What are Suboxone (buprenorphine and naloxone) side effects?

Common side effects of Suboxone may include the following. Tell your doctor if they are severe or do not improve with time.




    Difficulty with falling asleep or staying asleep

●     Tongue pain

●     Mouth redness or numbness 

●     Blurred vision

●     Back pain

Some side effects of Suboxone are more serious. You should contact your doctor without delay if you notice the following symptoms during Suboxone treatment:

    Hives, rash, itchy skin

    Difficulty breathing or swallowing, slowed breathing

    Swelling of the face, tongue, throat, lips, hands, feet, or lower legs

    Hallucinations, agitation, confusion

    Fever, sweating, shivering, fast heartbeat, muscle twitches

    Nausea, vomiting, diarrhea, upset stomach, loss of appetite

    Weakness, extreme tiredness, dizziness

●     Irregular menstruation

●     Erection problems 

●     Pain in the right upper abdomen, yellowing of the skin or eyes, dark urine, light stools

The above list may not include all the potential side effects of Suboxone. Call your doctor if you have severe side effects or the side effects do not go away. You can also report unusual Suboxone side effects to the Food and Drug Administration (FDA) at 1-800-FDA-1088.

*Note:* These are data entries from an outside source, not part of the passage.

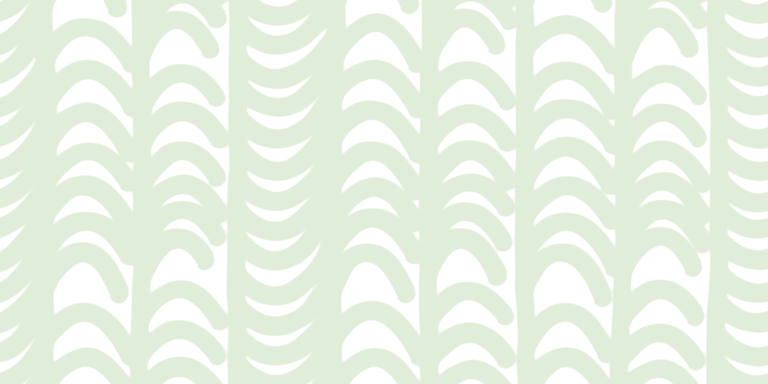
A Shadertoy shader for this pattern:

```glsl
// Pale green brush strokes on white: eight upright stems with arching fronds
// or sagging garlands between them. Each stroke is a round-ended parabola;
// fronds come in groups that close with a hook, and hashes loosen the repeats.

const vec3 PAPER = vec3(1.0);
const vec3 LEAF = vec3(0.88, 0.93, 0.85);
const float COLUMNS_PER_HEIGHT = 4.0;
const float STEM_RADIUS = 0.093;
const float STROKE_RADIUS = 0.1;

float hash(vec2 p) {
    vec3 q = fract(vec3(p.xyx) * 0.1031);
    q += dot(q, q.yzx + 33.33);
    return fract((q.x + q.y) * q.z);
}

// Random offset in -1..1
float jitter(vec2 seed) {
    return 2.0 * hash(seed + 40.0) - 1.0;
}

float valueNoise(vec2 p) {
    vec2 i = floor(p), f = fract(p);
    f = f * f * (3.0 - 2.0 * f);
    float low = mix(hash(i), hash(i + vec2(1, 0)), f.x);
    float high = mix(hash(i + vec2(0, 1)), hash(i + vec2(1, 1)), f.x);
    return mix(low, high, f.y);
}

float smoothMin(float a, float b, float k) {
    float h = max(k - abs(a - b), 0.0) / k;
    return min(a, b) - 0.25 * h * h * k;
}

// Parabolic brush stroke with its crest at (crestX, 0) and a round tip at endX
float strokeDistance(vec2 p, float crestX, float bend, float endX, float radius) {
    float t = p.x - crestX, e = endX - crestX;
    float slope = 2.0 * bend * t;
    float d = abs(p.y - bend * t * t) * inversesqrt(1.0 + slope * slope);
    vec2 fromTip = p - vec2(endX, bend * e * e);
    if (dot(fromTip, vec2(1.0, 2.0 * bend * e)) > 0.0) d = length(fromTip);
    return d - radius;
}

// Evenly hung strokes that join both stems
float garlands(vec2 p, float column, float d) {
    for (int n = -1; n < 15; n++) {
        vec2 seed = vec2(column, n);
        float depth = 0.16 + 0.322 * float(n) + 0.025 * jitter(seed);
        float bend = 1.45 + 0.15 * jitter(seed + 7.0);
        float s = strokeDistance(vec2(p.x, depth - p.y), 0.41, bend, 1.1, STROKE_RADIUS);
        d = smoothMin(d, s, 0.035);
    }
    return d;
}

// Groups of arches that crowd downwards; the last of each group is a hook
float fronds(vec2 p, float column, bool longGroup, float d) {
    float count = longGroup ? 7.0 : 6.0;
    float period = longGroup ? 3.0 : 2.28;
    float start = longGroup ? 0.26 : 0.75;
    float spacing = longGroup ? 0.47 : 0.437;
    float crowding = longGroup ? 0.013 : 0.018;
    float reach = longGroup ? 0.88 : 0.8;
    for (int n = -7; n < 17; n++) {
        float group = floor((float(n) + 0.5) / count);
        float i = float(n) - group * count;
        bool hook = i > count - 1.5;
        vec2 seed = vec2(column, n);
        float depth = start + group * period + i * (spacing - crowding * i);
        depth += 0.025 * jitter(seed);
        float crestX = (hook ? 0.37 : 0.42) + 0.02 * jitter(seed + 3.0);
        float bend = (hook ? 2.8 : 2.0) + 0.2 * jitter(seed + 7.0);
        float endX = reach - (hook ? 0.1 : 0.0) + 0.03 * jitter(seed + 11.0);
        float radius = STROKE_RADIUS + 0.006 * jitter(seed + 17.0);
        float s = strokeDistance(vec2(p.x, p.y - depth), crestX, bend, endX, radius);
        d = smoothMin(d, s, 0.035);
    }
    return d;
}

void mainImage(out vec4 fragColor, in vec2 fragCoord) {
    // One unit is one column; y measures depth from the top
    float pixel = COLUMNS_PER_HEIGHT / iResolution.y;
    vec2 p = vec2(fragCoord.x, iResolution.y - fragCoord.y) * pixel;
    p.x -= 0.47;

    // Hand-drawn wobble
    p.x += 0.07 * (valueNoise(p * vec2(1.0, 0.8) + 20.0) - 0.5);
    p += 0.022 * (valueNoise(p * 4.0 + 50.0) - 0.5);

    float column = floor(p.x);
    float kind = mod(column, 8.0);
    vec2 local = vec2(p.x - column, p.y);

    // Stems, then the strokes that grow between them
    float d = min(local.x, 1.0 - local.x) - STEM_RADIUS;
    if (kind == 2.0 || kind == 7.0) {
        d = garlands(local, column, d);
    } else {
        bool longGroup = kind == 0.0 || kind == 3.0 || kind == 5.0;
        d = fronds(local, column, longGroup, d);
    }

    float ink = 1.0 - smoothstep(-pixel, pixel, d);
    fragColor = vec4(mix(PAPER, LEAF, ink), 1.0);
}
```
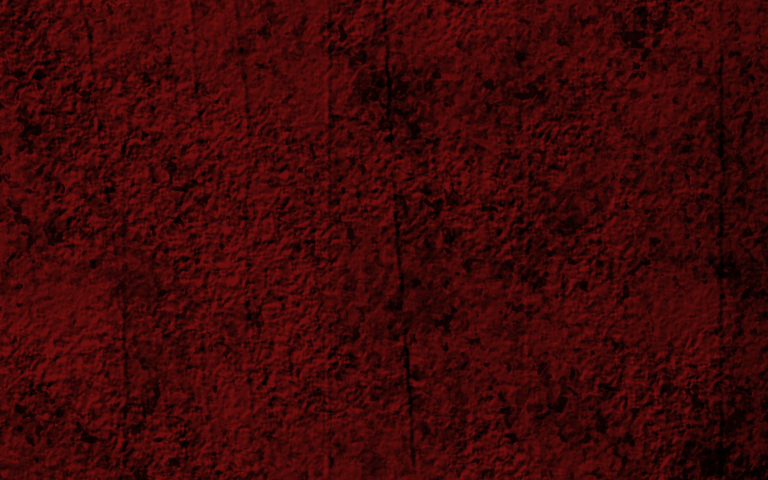
Reproduce this texture procedurally as a Shadertoy shader.

```glsl
const vec3 RED_TINT = vec3(1.0, 0.118, 0.118);
const float BASE_LEVEL = 0.318;
const int SEAM_COUNT = 8;

// x at the top, drift towards the bottom, ridge gain, groove depth
const vec4 SEAMS[SEAM_COUNT] = vec4[](
    vec4(0.165, 0.10, 0.06, 0.12),
    vec4(0.245, 0.01, 0.05, 0.04),
    vec4(0.385, 0.06, 0.06, 0.08),
    vec4(0.485, 0.05, 0.03, 0.11),
    vec4(0.680, 0.00, 0.09, 0.11),
    vec4(0.790, 0.06, 0.03, 0.19),
    vec4(1.095, 0.00, 0.05, 0.04),
    vec4(1.495, 0.00, 0.00, 0.15));

float hash(vec2 cell) {
    vec3 q = fract(cell.xyx * 0.1031);
    q += dot(q, q.yzx + 33.33);
    return fract((q.x + q.y) * q.z);
}

float valueNoise(vec2 p) {
    vec2 cell = floor(p);
    vec2 f = fract(p);
    f = f * f * (3.0 - 2.0 * f);
    float low = mix(hash(cell), hash(cell + vec2(1, 0)), f.x);
    float high = mix(hash(cell + vec2(0, 1)), hash(cell + vec2(1, 1)), f.x);
    return mix(low, high, f.y);
}

float fbm(vec2 p, int octaves) {
    float sum = 0.0;
    float total = 0.0;
    float amplitude = 0.5;
    for (int i = 0; i < octaves; i++) {
        sum += amplitude * valueNoise(p);
        total += amplitude;
        amplitude *= 0.58;
        p = mat2(1.6, 1.2, -1.2, 1.6) * p + 17.3;
    }
    return sum / total;
}

// Rough plaster lit from the upper left
float emboss(vec2 p, float scale, vec2 lightStep) {
    return fbm((p + lightStep) * scale, 2) - fbm((p - lightStep) * scale, 2);
}

// A lit ridge with a dark groove along its right side
float seamProfile(float across, float width, float ridge, float groove) {
    float lit = across / width;
    float dark = lit - 1.7;
    return ridge * exp(-lit * lit) - groove * exp(-dark * dark);
}

float verticalSeams(vec2 p) {
    float sum = 0.0;
    for (int i = 0; i < SEAM_COUNT; i++) {
        vec4 seam = SEAMS[i];
        float seed = float(i) * 7.7;
        float bend = 0.035 * (valueNoise(vec2(seed, p.y * 4.0)) - 0.5);
        float jitter = 0.010 * (valueNoise(vec2(seed, p.y * 35.0)) - 0.5);
        float wobble = (bend + jitter) * smoothstep(0.0, 0.06, abs(seam.y));
        float center = seam.x + seam.y * (1.0 - p.y) + wobble;
        float wear = smoothstep(0.1, 0.5, fbm(vec2(seed + p.x * 25.0, p.y * 14.0), 2));
        sum += wear * seamProfile(p.x - center, 0.0045, seam.z, seam.w);
    }
    return sum;
}

// Sloping crack through the upper middle
float slopingCrack(vec2 p) {
    float path = 0.76 - 0.24 * (p.x - 0.69) + 0.03 * (valueNoise(p.xx * 16.0) - 0.5);
    float span = smoothstep(0.64, 0.72, p.x) * smoothstep(1.18, 1.0, p.x);
    return span * seamProfile(path - p.y, 0.005, 0.04, 0.09);
}

void mainImage(out vec4 fragColor, in vec2 fragCoord) {
    vec2 p = fragCoord / iResolution.y;
    vec2 warped = p + 0.008 * vec2(valueNoise(p * 40.0), valueNoise(p * 40.0 + 40.0));

    // Broad stains and the shaded right side
    float patches = fbm(p * 6.0 + 3.1, 4);
    float rightSide = smoothstep(0.85, 1.6, p.x);
    float lowerRight = rightSide * smoothstep(1.0, 0.6, p.y);
    float level = BASE_LEVEL + 0.05 * (0.5 - patches);
    level -= 0.050 * lowerRight + 0.015 * smoothstep(0.3, 0.8, p.x);
    level -= 0.05 * smoothstep(1.45, 1.6, p.x);
    level += 0.05 * (valueNoise(vec2(p.x * 60.0, p.y * 3.0)) - 0.5);

    // Small worn flecks gather inside the stains
    float flecks = fbm(warped * vec2(72.0, 58.0), 3) + 0.55 * (patches - 0.5);
    level -= 0.105 * smoothstep(0.49, 0.64, flecks);

    // Fine relief, strongest where the plaster is rough
    float roughness = mix(0.30, 0.60, smoothstep(0.35, 0.65, fbm(p * 5.0 + 9.0, 2)));
    level += roughness * emboss(warped, 85.0, vec2(-0.0016, 0.0020));
    level += verticalSeams(p) + slopingCrack(p);

    // Small black pits, larger near the upper right corner
    float corner = smoothstep(0.32, 0.0, distance(p, vec2(1.42, 1.0)));
    float pits = fbm(warped * 46.0 + 61.0, 3) + 0.11 * corner + 0.04 * lowerRight;
    level *= 1.0 - 0.7 * smoothstep(0.66, 0.80, pits + 0.35 * (patches - 0.5));

    fragColor = vec4(RED_TINT * clamp(level, 0.02, 0.43), 1.0);
}
```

Suboxone Overdose: When you take Suboxone as directed by your doctor, an overdose is unlikely because buprenorphine has a ceiling effect, and naloxone protects against misuse. However, Suboxone overdose is possible in people who have never taken opioids before, in older individuals, and in people who combine Suboxone with alcohol, benzodiazepines, or other drugs. Symptoms of Suboxone overdose include extreme drowsiness or sleepiness, dizziness, blurred vision, slowed or shallow breathing, difficulty breathing, pinpoint pupils, and unresponsiveness (unable to wake up). In case of an overdose, call emergency medical services at 911 immediately. 

While taking Suboxone (buprenorphine and naloxone), your doctor may give you rescue naloxone to have readily available. Naloxone can reverse the life-threatening effects of an opioid overdose. Your doctor may also prescribe naloxone if you live in a household with young children or with someone who has abused opioids (street drugs or prescription drugs). You should ensure that you and your family members know how to recognize an opioid overdose, use naloxone, and know what to do until emergency personnel arrives.

NOTE: Suboxone is a prescription drug to be used only by you - never share your Suboxone with others or use someone else’s medicine. Selling or giving away your Suboxone or other similar products is against the law.

Source: FDA